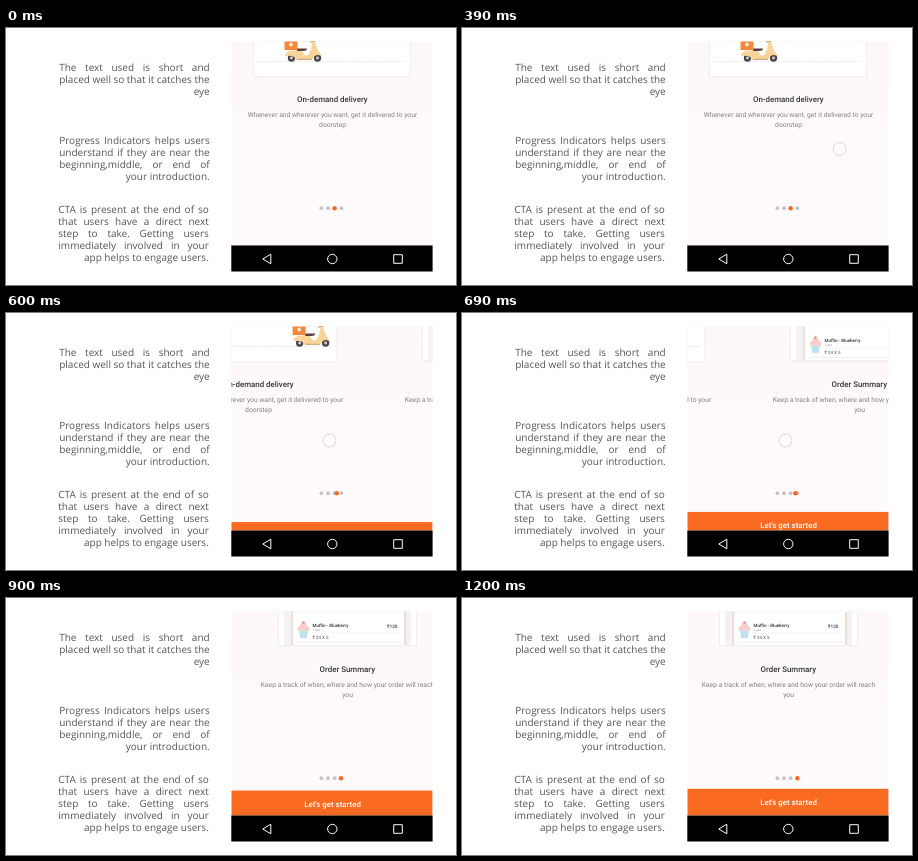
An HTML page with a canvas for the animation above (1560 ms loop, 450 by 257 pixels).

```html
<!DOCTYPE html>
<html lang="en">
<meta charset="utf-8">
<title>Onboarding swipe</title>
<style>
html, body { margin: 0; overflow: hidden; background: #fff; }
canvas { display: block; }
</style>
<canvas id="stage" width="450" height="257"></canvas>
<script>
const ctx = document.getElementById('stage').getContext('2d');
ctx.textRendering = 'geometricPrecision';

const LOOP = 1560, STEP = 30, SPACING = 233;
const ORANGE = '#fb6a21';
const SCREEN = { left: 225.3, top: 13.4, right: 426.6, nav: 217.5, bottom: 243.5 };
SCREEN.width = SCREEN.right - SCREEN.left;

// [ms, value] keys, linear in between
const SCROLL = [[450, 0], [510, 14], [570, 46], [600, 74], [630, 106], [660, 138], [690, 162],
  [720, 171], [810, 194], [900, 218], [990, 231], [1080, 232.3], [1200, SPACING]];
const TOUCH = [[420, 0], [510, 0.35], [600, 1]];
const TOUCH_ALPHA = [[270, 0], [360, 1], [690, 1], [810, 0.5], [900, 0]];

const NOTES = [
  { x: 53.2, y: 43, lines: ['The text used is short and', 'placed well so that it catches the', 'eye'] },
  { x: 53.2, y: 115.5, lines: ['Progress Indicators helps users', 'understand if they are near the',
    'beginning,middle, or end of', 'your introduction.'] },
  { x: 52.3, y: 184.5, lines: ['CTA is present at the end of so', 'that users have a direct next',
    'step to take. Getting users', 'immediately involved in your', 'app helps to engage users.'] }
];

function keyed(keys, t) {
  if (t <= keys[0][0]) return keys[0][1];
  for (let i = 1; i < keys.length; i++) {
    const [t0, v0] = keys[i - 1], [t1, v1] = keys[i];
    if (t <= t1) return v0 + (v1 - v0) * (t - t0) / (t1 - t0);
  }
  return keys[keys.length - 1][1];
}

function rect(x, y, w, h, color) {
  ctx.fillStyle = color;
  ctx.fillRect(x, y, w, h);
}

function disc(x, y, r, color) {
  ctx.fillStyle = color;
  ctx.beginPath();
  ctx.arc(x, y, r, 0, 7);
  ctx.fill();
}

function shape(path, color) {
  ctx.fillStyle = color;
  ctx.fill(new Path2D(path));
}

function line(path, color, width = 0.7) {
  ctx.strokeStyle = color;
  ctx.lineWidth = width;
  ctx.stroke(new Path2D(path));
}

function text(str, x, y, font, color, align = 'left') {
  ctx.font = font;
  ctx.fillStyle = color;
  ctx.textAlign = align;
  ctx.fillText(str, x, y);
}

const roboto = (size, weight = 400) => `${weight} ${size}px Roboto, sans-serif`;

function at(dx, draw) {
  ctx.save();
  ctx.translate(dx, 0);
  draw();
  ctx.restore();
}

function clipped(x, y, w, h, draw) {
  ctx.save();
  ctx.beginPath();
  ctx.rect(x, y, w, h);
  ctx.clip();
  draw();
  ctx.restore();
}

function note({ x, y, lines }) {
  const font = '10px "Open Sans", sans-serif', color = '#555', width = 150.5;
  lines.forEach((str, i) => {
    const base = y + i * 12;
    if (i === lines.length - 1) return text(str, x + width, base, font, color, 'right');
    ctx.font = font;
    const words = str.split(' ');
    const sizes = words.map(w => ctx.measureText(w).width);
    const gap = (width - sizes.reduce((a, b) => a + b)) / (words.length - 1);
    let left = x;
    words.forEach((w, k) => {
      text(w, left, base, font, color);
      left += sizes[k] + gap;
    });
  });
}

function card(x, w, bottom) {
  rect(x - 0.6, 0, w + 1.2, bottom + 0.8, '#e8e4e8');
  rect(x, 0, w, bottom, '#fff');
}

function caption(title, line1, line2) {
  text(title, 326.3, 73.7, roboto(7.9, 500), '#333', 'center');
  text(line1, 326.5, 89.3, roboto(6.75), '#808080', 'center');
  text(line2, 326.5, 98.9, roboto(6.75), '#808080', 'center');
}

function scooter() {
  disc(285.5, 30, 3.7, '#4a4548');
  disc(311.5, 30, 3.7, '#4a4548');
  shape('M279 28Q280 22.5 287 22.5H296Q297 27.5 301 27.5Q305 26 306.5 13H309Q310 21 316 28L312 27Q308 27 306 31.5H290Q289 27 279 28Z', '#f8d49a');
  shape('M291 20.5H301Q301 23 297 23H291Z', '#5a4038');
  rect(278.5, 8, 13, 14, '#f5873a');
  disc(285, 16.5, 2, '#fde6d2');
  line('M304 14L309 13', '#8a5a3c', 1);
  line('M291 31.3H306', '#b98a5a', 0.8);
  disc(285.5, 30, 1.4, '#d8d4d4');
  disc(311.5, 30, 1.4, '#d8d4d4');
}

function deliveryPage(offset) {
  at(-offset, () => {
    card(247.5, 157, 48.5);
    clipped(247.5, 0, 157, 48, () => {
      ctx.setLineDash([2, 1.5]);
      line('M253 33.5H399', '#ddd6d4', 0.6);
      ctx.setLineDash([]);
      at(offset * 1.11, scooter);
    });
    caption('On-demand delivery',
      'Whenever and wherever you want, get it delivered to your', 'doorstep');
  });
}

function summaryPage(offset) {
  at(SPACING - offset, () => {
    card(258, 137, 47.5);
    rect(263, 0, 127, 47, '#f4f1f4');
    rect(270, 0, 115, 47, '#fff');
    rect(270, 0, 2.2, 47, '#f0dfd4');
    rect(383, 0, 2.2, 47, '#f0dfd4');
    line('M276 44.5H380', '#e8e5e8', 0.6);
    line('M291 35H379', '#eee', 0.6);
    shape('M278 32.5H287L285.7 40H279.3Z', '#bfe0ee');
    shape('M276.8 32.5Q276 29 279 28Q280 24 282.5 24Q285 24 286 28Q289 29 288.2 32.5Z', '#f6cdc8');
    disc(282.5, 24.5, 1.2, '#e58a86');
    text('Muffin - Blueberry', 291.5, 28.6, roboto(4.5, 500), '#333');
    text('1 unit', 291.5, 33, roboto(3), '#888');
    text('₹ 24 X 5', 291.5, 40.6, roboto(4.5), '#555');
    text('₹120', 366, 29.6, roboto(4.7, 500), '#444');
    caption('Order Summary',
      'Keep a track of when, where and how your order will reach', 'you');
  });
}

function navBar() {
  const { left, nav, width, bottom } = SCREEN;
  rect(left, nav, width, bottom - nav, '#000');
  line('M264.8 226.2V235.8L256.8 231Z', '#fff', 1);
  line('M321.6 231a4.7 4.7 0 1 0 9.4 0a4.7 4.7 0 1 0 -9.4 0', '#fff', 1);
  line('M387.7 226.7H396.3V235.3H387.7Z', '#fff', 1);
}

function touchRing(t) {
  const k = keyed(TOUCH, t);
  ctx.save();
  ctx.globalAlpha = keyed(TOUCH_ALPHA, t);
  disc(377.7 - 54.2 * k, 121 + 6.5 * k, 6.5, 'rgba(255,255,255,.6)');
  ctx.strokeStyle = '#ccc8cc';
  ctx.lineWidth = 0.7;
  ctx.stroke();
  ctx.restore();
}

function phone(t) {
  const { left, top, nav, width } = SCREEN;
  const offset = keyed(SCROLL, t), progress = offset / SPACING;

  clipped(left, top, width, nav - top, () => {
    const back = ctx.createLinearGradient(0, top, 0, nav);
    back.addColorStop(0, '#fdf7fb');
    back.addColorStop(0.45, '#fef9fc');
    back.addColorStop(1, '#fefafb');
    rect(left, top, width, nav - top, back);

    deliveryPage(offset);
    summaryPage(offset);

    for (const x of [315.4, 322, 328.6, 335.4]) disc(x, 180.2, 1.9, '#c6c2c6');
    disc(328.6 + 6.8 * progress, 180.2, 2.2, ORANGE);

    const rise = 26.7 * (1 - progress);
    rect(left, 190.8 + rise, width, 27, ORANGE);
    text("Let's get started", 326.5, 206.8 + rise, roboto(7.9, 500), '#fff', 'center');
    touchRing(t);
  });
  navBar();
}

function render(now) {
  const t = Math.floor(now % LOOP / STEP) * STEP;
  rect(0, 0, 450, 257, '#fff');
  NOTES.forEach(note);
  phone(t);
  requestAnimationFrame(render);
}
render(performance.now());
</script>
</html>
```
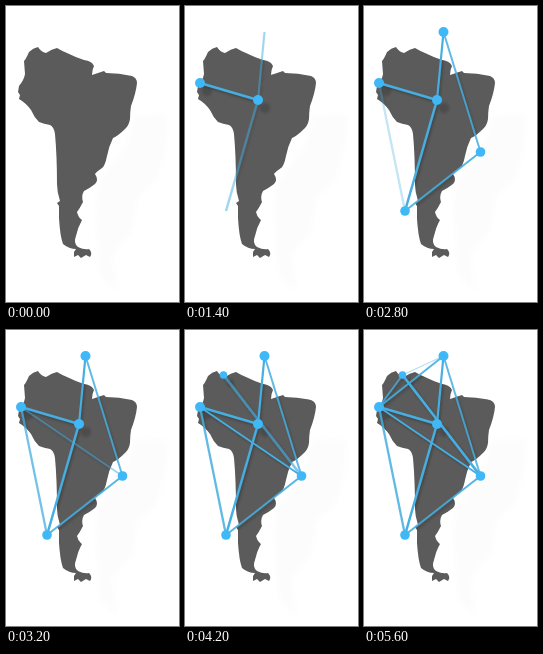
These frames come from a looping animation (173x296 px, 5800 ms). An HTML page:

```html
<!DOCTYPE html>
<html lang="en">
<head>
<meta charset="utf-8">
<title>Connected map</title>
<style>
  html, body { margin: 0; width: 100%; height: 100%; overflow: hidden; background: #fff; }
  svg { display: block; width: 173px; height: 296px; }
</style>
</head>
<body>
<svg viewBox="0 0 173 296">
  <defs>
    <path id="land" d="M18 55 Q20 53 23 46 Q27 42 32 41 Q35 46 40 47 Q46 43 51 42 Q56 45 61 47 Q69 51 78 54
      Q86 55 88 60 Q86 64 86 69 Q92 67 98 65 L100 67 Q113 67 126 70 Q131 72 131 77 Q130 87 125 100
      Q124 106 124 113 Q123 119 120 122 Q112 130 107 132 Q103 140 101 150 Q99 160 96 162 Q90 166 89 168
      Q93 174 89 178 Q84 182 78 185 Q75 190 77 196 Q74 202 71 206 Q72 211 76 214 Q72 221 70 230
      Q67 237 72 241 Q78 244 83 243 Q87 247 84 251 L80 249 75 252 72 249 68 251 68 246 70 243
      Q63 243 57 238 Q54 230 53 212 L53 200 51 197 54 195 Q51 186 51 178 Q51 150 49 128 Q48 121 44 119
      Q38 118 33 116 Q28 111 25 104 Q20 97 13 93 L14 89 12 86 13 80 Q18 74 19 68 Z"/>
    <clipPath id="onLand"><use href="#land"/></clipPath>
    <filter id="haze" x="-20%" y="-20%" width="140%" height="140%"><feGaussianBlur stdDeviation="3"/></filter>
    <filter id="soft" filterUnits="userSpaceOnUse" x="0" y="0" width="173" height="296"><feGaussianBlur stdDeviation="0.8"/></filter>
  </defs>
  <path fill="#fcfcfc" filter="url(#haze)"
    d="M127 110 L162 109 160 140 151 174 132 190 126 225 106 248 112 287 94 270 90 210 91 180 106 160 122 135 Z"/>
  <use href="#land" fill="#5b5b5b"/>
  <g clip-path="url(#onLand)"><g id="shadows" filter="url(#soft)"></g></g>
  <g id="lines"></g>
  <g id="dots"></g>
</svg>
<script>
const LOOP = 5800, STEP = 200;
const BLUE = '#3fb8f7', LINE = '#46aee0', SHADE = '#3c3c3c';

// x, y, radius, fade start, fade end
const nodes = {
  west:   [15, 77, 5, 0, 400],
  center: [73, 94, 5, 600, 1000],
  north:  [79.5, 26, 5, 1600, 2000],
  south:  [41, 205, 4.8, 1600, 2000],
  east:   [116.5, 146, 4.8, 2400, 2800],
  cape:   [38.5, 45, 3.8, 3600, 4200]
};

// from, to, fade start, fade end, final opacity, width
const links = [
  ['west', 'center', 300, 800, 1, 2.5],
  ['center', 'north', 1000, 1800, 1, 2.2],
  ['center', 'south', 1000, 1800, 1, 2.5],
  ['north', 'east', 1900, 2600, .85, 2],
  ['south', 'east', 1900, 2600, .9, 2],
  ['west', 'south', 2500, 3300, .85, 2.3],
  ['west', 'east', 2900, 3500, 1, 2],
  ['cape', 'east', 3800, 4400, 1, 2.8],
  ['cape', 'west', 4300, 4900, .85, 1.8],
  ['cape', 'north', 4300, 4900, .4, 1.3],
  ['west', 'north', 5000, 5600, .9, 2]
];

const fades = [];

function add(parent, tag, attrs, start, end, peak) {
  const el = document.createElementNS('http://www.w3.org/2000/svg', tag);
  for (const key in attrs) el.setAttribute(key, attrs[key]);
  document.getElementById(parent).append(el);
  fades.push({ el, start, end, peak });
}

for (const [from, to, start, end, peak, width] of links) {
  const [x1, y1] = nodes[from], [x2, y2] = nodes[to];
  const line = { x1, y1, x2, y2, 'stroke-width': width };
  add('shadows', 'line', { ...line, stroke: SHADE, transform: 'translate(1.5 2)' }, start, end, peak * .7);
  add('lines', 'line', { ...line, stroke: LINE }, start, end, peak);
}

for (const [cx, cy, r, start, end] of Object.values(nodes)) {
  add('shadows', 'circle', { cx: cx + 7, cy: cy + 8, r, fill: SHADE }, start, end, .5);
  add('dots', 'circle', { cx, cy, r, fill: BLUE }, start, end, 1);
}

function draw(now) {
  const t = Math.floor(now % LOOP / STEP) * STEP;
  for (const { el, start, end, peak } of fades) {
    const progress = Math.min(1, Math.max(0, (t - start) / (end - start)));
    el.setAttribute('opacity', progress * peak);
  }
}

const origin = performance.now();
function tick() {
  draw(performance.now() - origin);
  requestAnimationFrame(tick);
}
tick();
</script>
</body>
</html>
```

[TASK TO CARRY OUT]
Which lines of the data contain "west"? Copy them all.

[SOLUTION TO THIS TASK]
  west:   [15, 77, 5, 0, 400],
  ['west', 'center', 300, 800, 1, 2.5],
  ['west', 'south', 2500, 3300, .85, 2.3],
  ['west', 'east', 2900, 3500, 1, 2],
  ['cape', 'west', 4300, 4900, .85, 1.8],
  ['west', 'north', 5000, 5600, .9, 2]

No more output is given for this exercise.